Knopf, 275 pp., $25.00
In his first book of travel, The European Tribe (1986), Caryl Phillips revealed that it was after reading Richard Wright’s Native Son on a California beach that he decided to become a writer. Since Phillips was then a student at Oxford University, it is odd that he should have discovered his literary ambition in California. But then, growing up in the Britain of the 1960s and 1970s had given Phillips no “coherent sense” of who he was and where he came from. For immigrants from the remote outposts of the British Empire like Phillips, who came from St. Kitts, it was the special vitality of American black culture that came to support their own rather lonely struggles for dignity and selfhood in Britain. Things appear to have changed little for younger British writers such as Gary Younge, who was born in 1969, and who acquired his own bearings through an obsessively pursued interest in the American South. Growing up in the Home Counties, Younge “longed for the heartfelt affinity that both blacks and whites in the South seemed to have with their environment.” It seems a romantic idea of the South; and, up to a point, it is. But Younge here is hinting at a profounder fact about the tormented history of black– white relations in the American South: the centuries of suffering and conflict had bound the two peoples so tightly together that neither could deny the existence of the other. Nowhere else were the lives and self-images of white people so dependent upon the existence of a minority as in the South. Black people couldn’t be ignored in the way they were, and still are, in the small, relatively homogeneous and closed world of Britain. The “collective and selective myopia” about slavery that Younge thinks Britain has couldn’t have been maintained with the same undisturbed ease in the South.
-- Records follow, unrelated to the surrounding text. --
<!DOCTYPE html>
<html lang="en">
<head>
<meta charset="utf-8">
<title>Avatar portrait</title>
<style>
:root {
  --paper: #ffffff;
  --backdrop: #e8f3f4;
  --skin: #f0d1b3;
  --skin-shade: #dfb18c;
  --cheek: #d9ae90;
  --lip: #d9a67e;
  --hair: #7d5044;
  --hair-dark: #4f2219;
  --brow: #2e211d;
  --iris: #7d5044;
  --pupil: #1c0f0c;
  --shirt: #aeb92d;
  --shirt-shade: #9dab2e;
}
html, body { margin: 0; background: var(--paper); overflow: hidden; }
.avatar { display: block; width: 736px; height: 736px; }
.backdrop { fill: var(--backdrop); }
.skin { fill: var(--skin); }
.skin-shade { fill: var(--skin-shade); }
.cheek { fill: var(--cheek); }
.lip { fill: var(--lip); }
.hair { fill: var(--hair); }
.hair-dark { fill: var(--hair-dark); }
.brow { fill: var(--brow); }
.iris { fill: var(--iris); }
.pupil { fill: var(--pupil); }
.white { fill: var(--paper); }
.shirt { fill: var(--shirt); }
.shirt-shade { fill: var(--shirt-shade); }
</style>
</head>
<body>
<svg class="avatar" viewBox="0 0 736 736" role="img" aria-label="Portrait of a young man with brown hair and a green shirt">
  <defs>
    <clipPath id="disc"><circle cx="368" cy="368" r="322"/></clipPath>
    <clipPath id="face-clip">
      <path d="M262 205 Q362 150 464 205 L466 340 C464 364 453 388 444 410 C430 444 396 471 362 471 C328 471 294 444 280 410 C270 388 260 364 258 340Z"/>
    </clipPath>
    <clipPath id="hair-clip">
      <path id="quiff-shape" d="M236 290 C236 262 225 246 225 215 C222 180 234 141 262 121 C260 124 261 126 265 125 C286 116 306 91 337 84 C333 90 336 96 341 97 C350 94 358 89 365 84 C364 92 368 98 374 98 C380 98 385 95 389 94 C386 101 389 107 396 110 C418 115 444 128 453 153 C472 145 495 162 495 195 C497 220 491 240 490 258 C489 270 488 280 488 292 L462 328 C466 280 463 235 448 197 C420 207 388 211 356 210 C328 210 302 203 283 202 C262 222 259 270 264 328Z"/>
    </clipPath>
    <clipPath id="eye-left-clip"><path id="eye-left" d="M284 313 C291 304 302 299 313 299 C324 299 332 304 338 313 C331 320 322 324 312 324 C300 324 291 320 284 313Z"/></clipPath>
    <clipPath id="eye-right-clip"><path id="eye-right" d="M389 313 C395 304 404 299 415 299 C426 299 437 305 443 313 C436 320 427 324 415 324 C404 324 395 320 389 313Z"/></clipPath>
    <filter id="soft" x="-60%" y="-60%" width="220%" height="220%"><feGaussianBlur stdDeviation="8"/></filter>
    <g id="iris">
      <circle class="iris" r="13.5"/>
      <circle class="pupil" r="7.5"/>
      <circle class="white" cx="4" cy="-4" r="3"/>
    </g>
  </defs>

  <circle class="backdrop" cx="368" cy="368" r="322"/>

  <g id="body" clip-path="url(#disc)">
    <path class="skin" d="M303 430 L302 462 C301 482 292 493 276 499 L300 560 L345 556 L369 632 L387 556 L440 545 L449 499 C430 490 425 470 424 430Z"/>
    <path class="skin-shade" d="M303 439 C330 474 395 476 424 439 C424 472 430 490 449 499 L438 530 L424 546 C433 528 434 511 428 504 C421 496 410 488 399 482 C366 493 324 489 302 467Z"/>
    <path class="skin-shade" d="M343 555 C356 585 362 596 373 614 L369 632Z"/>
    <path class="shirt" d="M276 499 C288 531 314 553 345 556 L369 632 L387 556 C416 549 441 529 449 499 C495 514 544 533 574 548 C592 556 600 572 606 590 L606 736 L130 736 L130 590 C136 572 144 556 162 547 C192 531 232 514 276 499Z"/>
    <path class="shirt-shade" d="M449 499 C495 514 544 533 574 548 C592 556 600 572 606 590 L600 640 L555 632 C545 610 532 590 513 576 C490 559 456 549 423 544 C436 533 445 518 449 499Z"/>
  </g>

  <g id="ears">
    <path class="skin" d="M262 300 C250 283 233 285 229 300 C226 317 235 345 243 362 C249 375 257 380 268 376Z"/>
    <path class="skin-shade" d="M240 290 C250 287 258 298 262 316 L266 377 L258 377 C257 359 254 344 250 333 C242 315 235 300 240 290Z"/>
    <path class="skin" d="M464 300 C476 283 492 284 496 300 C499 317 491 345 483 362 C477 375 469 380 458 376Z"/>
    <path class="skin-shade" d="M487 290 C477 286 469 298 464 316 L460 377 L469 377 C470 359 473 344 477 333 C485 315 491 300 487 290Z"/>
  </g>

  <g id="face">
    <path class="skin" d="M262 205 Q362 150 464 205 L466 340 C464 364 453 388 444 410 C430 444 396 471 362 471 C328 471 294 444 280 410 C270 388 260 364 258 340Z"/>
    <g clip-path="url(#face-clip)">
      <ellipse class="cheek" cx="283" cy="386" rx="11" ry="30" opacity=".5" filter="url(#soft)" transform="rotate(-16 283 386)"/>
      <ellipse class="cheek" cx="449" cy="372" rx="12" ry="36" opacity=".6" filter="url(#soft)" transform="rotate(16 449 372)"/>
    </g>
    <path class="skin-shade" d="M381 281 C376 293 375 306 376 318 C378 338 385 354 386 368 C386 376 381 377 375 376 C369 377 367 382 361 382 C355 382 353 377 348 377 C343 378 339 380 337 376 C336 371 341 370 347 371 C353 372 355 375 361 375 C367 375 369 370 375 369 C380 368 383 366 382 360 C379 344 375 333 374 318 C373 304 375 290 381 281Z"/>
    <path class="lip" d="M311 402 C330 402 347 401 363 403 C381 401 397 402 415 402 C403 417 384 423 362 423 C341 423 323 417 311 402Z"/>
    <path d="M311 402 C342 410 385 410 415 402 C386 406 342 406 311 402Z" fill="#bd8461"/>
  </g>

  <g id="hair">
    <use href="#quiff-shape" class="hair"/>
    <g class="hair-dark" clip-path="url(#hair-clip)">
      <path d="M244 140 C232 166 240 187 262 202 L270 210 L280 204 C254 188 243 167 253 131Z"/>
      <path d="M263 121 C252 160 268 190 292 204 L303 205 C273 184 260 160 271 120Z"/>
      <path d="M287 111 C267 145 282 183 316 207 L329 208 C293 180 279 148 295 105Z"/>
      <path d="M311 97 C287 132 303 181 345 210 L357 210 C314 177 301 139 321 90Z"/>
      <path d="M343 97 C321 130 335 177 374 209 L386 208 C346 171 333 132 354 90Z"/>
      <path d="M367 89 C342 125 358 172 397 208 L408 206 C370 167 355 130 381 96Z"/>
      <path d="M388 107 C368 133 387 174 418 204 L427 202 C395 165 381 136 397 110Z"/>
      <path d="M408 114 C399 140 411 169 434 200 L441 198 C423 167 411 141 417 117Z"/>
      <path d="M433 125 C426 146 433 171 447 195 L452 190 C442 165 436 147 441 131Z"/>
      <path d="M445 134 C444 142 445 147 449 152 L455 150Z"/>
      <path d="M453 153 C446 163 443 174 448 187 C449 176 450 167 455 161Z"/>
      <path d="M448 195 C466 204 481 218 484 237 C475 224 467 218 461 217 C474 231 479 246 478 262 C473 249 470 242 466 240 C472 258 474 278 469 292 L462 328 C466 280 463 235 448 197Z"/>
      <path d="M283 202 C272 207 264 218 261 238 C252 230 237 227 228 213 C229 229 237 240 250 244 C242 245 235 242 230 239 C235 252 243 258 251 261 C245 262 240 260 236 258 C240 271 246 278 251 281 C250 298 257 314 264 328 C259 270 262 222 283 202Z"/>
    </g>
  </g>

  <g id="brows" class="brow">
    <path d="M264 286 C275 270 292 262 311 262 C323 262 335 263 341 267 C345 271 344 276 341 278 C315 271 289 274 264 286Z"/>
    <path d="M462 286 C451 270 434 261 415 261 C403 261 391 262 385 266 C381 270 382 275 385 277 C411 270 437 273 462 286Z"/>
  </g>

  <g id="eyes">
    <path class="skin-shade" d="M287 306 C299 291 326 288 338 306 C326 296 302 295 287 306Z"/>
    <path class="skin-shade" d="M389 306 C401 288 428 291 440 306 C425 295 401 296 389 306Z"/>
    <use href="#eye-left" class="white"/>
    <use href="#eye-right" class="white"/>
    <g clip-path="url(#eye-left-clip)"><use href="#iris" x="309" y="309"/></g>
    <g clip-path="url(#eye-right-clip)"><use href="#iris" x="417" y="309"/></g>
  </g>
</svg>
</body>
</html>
Black people, who had been part of British history for centuries, were absent from the books Phillips was assigned at the “white-dominated middle-class schools” he went to. Most of the black people in Britain at the time were recent arrivals from embarrassingly burdensome imperial holdings: Phillips, for instance, was only three months old in 1958 when his parents went, as part of a large West Indian migration, to live and work in England. As Younge points out it was easier to erase the West Indians from the history books since their numbers were so few and their own reference points “so well-hidden,” unlike, say, immigrants from the Indian subcontinent, which was part of a longstanding British romance.
“When you are being forced into a vacuum,” Gary Younge writes, “you will take your oxygen from wherever you can.” C.L.R. James, the Marxist writer from Trinidad, was probably one of the first immigrants from the Caribbean in Britain to grasp the revivifying potential of America. He had written at least one considerable book—about the late-eighteenth-century slave uprising in Haiti—before he went to America. During …